. . . Here we are on the edge of the cliff and we are carrying on like drunkards. We step into every trap they set for us . . . rather than uniting like brothers, we are eating each other's eyes out. . . . Imbeciles that we are, we do not look with good faith of the Republic and try to save it. . . .
The English have vomited up on the shores of heretofore Brittany all the refractory priests, all the émigrés, all the villains who had fled the land of liberty and taken refuge in London. . . . Former bishops seek their glory from God who only a few years ago they didn't believe in. . . . Crapulous monks . . . run from village to village in the Vendée . . . armed with daggers and crucifixes. . . .

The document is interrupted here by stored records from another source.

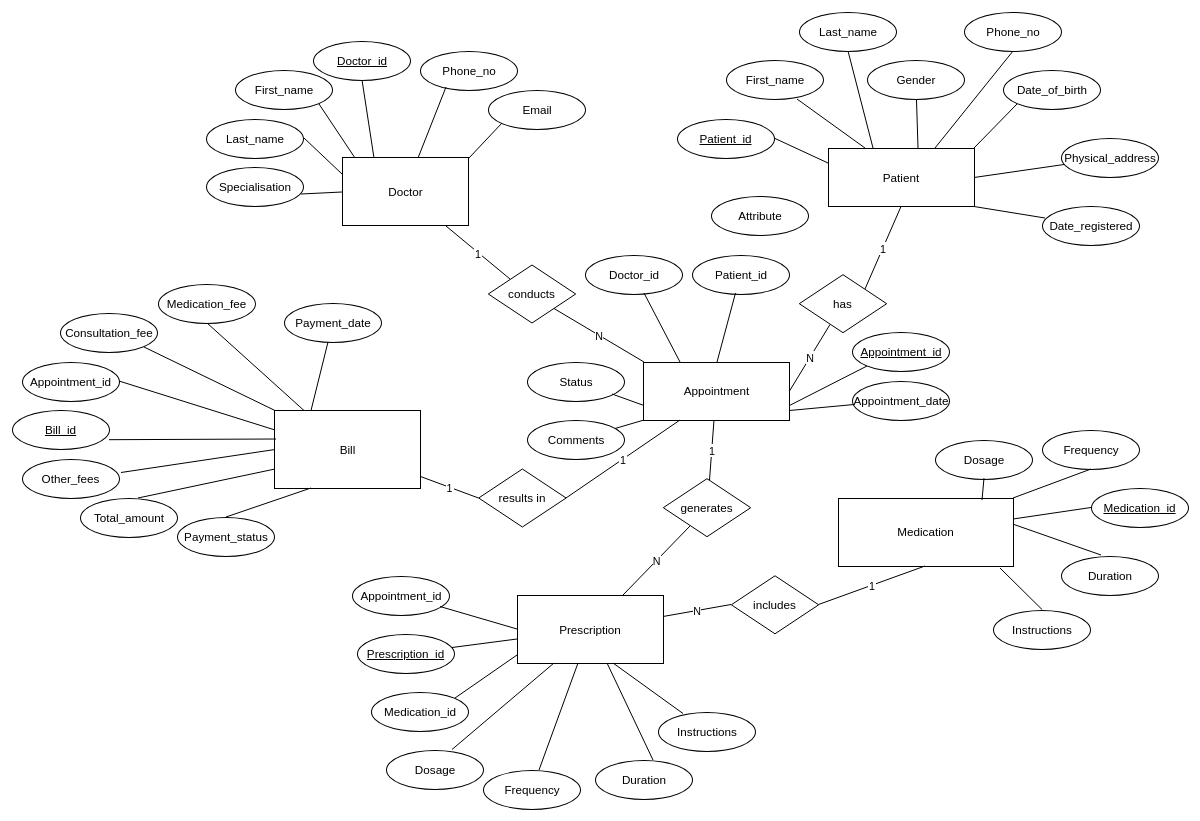
<!DOCTYPE html>
<html lang="en">
<head>
<meta charset="utf-8">
<title>Clinic entity relationship diagram</title>
<style>
:root { --ink: #000; --paper: #fff; }
* { box-sizing: border-box; }
html, body { margin: 0; background: var(--paper); }
body { width: 1200px; height: 821px; overflow: hidden; }
.diagram {
  position: relative; width: 1200px; height: 821px; overflow: hidden;
  color: var(--ink); background: var(--paper);
  font: 11.7px/14px "Liberation Sans", Arial, sans-serif;
}
.connectors { position: absolute; inset: 0; fill: none; stroke: var(--ink); stroke-width: 1; }
.entity, .attribute, .relationship, .cardinality {
  position: absolute; left: calc(var(--x) * 1px); top: calc(var(--y) * 1px);
  width: var(--w); height: var(--h);
  margin: calc(var(--h) / -2) 0 0 calc(var(--w) / -2);
  display: flex; align-items: center; justify-content: center; white-space: nowrap;
}
.entity { --w: 147px; --h: 59px; border: 1px solid var(--ink); font-weight: 400; }
.attribute { --w: 98px; --h: 40px; border: 1px solid var(--ink); border-radius: 50%; }
.key { text-decoration: underline; }
.relationship { --w: 88px; --h: 58px; }
.cardinality { --w: 8px; --h: 13px; background: var(--paper); font-size: 10.7px; }
</style>
</head>
<body>
<main class="diagram">
  <svg class="connectors" width="1200" height="821" viewBox="0 0 1200 821" aria-hidden="true">
    <defs><polygon id="diamond" points="-43.7,0 0,-29 43.7,0 0,29"/></defs>
    <g id="doctor-lines">
      <path d="M362 80L374 158M319 104L355 158M446 87L418 158M502 123L469 158M304 138L342 174M301 194L342 192"/>
    </g>
    <g id="patient-lines">
      <path d="M848 51L873 148M797 99L865 148M916.500 100L918 148M1013 51L935 148M1017 104L974 148M774 138L828 163M1064 164.500L974 177.500M1045 218L974 206.500"/>
    </g>
    <g id="appointment-lines">
      <path d="M644 293L680 362M735.500 293L717 362M612 394L644 405.500M615 428.500L644 420M867 366L789.500 405.500M854 404.500L789.500 410.500"/>
    </g>
    <g id="bill-lines">
      <path d="M207 323L304 410.500M328 342L311 410.500M144 347L275 410.500M119 381L275 430M109 439.700L276 439M121 472.500L275 449.500M138 498L275 469M226 517L311 488"/>
    </g>
    <g id="medication-lines">
      <path d="M984 478L982 500M1091 469L1013 498M1091 507.500L1013 519M1101 555L1014 524.500M1042 609.500L1000 568"/>
    </g>
    <g id="prescription-lines">
      <path d="M440 606.500L517 629M452 647.500L517 639M455 698L517 655M452 749.500L554 663M539 770L578 663M653 760L607 663M683 713.500L613 663"/>
    </g>
    <g id="relationship-lines">
      <path d="M446 226L510 279M554 308.500L644 362M901 206.500L865 289M830 324.500L789.500 391M680 420L566 498M478.500 498L420.500 476.500M714 420L709.500 480M690 526L623 595M663 616.500L731 604.500M818.500 604.500L925 566"/>
    </g>
    <g id="diamonds">
      <use href="#diamond" x="532" y="294"/>
      <use href="#diamond" x="843" y="303.700"/>
      <use href="#diamond" x="522.400" y="498"/>
      <use href="#diamond" x="707" y="507.700"/>
      <use href="#diamond" x="775" y="604.800"/>
    </g>
  </svg>

  <section aria-label="Doctor">
    <div class="entity" style="--x:405.5;--y:191.5;--w:127px;--h:69px">Doctor</div>
    <div class="attribute key" style="--x:362;--y:61">Doctor_id</div>
    <div class="attribute" style="--x:284;--y:90">First_name</div>
    <div class="attribute" style="--x:469;--y:70.5">Phone_no</div>
    <div class="attribute" style="--x:537;--y:109.5">Email</div>
    <div class="attribute" style="--x:255;--y:138.500">Last_name</div>
    <div class="attribute" style="--x:255;--y:187">Specialisation</div>
  </section>

  <section aria-label="Patient">
    <div class="entity" style="--x:901;--y:177.500">Patient</div>
    <div class="attribute" style="--x:848;--y:31.5">Last_name</div>
    <div class="attribute" style="--x:1013;--y:31.5">Phone_no</div>
    <div class="attribute" style="--x:775;--y:80">First_name</div>
    <div class="attribute" style="--x:916;--y:80">Gender</div>
    <div class="attribute" style="--x:1052;--y:90">Date_of_birth</div>
    <div class="attribute key" style="--x:725.5;--y:138.500">Patient_id</div>
    <div class="attribute" style="--x:1110;--y:158">Physical_address</div>
    <div class="attribute" style="--x:1091;--y:226">Date_registered</div>
  </section>

  <div class="attribute" style="--x:760;--y:216">Attribute</div>

  <section aria-label="Appointment">
    <div class="entity" style="--x:716.5;--y:391">Appointment</div>
    <div class="attribute" style="--x:634;--y:274.500">Doctor_id</div>
    <div class="attribute" style="--x:741;--y:274.500">Patient_id</div>
    <div class="attribute" style="--x:576;--y:381.500">Status</div>
    <div class="attribute" style="--x:576;--y:440">Comments</div>
    <div class="attribute key" style="--x:901;--y:352">Appointment_id</div>
    <div class="attribute" style="--x:901;--y:401">Appointment_date</div>
  </section>

  <section aria-label="Bill">
    <div class="entity" style="--x:347.5;--y:449.500;--h:79px">Bill</div>
    <div class="attribute" style="--x:206.500;--y:303.500">Medication_fee</div>
    <div class="attribute" style="--x:333;--y:323">Payment_date</div>
    <div class="attribute" style="--x:109;--y:332.500">Consultation_fee</div>
    <div class="attribute" style="--x:70.5;--y:381.500">Appointment_id</div>
    <div class="attribute key" style="--x:60.5;--y:430">Bill_id</div>
    <div class="attribute" style="--x:70.5;--y:478.500">Other_fees</div>
    <div class="attribute" style="--x:129;--y:517.500">Total_amount</div>
    <div class="attribute" style="--x:226;--y:537">Payment_status</div>
  </section>

  <section aria-label="Medication">
    <div class="entity" style="--x:925.5;--y:532;--w:176px;--h:69px">Medication</div>
    <div class="attribute" style="--x:984;--y:459.500">Dosage</div>
    <div class="attribute" style="--x:1091;--y:449.500">Frequency</div>
    <div class="attribute key" style="--x:1139.500;--y:508">Medication_id</div>
    <div class="attribute" style="--x:1110;--y:576">Duration</div>
    <div class="attribute" style="--x:1042;--y:629.500">Instructions</div>
  </section>

  <section aria-label="Prescription">
    <div class="entity" style="--x:590;--y:629.500;--h:69px">Prescription</div>
    <div class="attribute" style="--x:401;--y:595.500">Appointment_id</div>
    <div class="attribute key" style="--x:405.500;--y:653.500">Prescription_id</div>
    <div class="attribute" style="--x:420;--y:712">Medication_id</div>
    <div class="attribute" style="--x:435;--y:770">Dosage</div>
    <div class="attribute" style="--x:532;--y:789.500">Frequency</div>
    <div class="attribute" style="--x:644;--y:780">Duration</div>
    <div class="attribute" style="--x:707;--y:731.500">Instructions</div>
  </section>

  <section aria-label="Relationships">
    <div class="relationship" style="--x:531.5;--y:294">conducts</div>
    <div class="cardinality" style="--x:478;--y:253.500">1</div>
    <div class="cardinality" style="--x:599;--y:335.500">N</div>
    <div class="relationship" style="--x:842.5;--y:303.500">has</div>
    <div class="cardinality" style="--x:883;--y:248.500">1</div>
    <div class="cardinality" style="--x:810;--y:357.500">N</div>
    <div class="relationship" style="--x:522;--y:498">results in</div>
    <div class="cardinality" style="--x:623;--y:459.500">1</div>
    <div class="cardinality" style="--x:449.500;--y:487.500">1</div>
    <div class="relationship" style="--x:706.500;--y:507.500">generates</div>
    <div class="cardinality" style="--x:712;--y:450.500">1</div>
    <div class="cardinality" style="--x:656.500;--y:560.500">N</div>
    <div class="relationship" style="--x:774.500;--y:604.500">includes</div>
    <div class="cardinality" style="--x:697;--y:610.500">N</div>
    <div class="cardinality" style="--x:872;--y:585.500">1</div>
  </section>
</main>
</body>
</html>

Idiots armed with pikes, hatchets, and knives, hearing the voice of their priests, march furiously; magistrates of the people are trampled underfoot; patriots have their throats slit and their children are massacred on their mothers' breasts; their daughters are raped; their cities and villages are reduced to ashes, and their land inundated with blood. . . .
The brave sans-culottes of the Department of Hérault, wanting to save the Republic, have taken an oath to march against the rebels by leading all citizens to carry arms and to make the rich pay the costs of this campaign. Nearly all the sections of Paris have applauded this decree and adopted it. . . . Already the Parisian army would be fighting the rebels and the men of 14 July and 10 August would have crushed the villain . . . but damn it, Lafayette's "gentlemen" . . . have gone to all the sectional assemblies to chase out the sans-culottes.
With hidden faces, bankers and merchants wearing ribbons sewn into their breeches, with perfumed and curled wigs, have inundated the sections, and . . . the sectional assemblies have become truly chaotic. One hears now only talk of murder and pillage, of slitting the throats of the Mountain, the Jacobins, the Mayor of Paris, the public prosecutor [of the Revolutionary Tribunal], and of burning all the neighborhoods; these are the plots of this rabble of buggers.
Bands of such boutique-shoppers . . . have gathered in the gardens of Luxembourg, armed with daggers and pistols, ready to start a civil war. Patriots have been insulted, maltreated by this damned rabble, which has then gone into all the sectional assemblies to stir up trouble. . . . These villains even have the audacity to block the functioning of the presidents and secretaries of several revolutionary committees. . . . In short, they have been making the counterrevolution in the midst of our sections, and the Convention has remained tranquil instead of at last biting with its teeth and helping magistrates of the revolutionary tribunal snuff out these brigands. . . .
Brave men of the Mountain who have enough force to deliver France from its last tyrant, what has to happen for you to expel these plotters? . . . And you brave denizens of Saint-Antoine, all you sans-culottes who have annihilated royalty, wake up! Arm yourselves with fence posts if necessary, with catgut, to tie down this cabal which dares raise its head. Chase them back to their caves, these despicable people [gens-foutres] who disturb the sectional assemblies, and who delay your departure [for the front]. If you wait even a few days more, it will be too late. . . . Put the balls in the canon and if they try to hold back, drop them with stones; you will save the fatherland if you escape them, and damn it, you must do it, no matter what.
Source: Le Père Duchesne, no. 234 (Paris: Imprimerie Nationale, 1794), 28.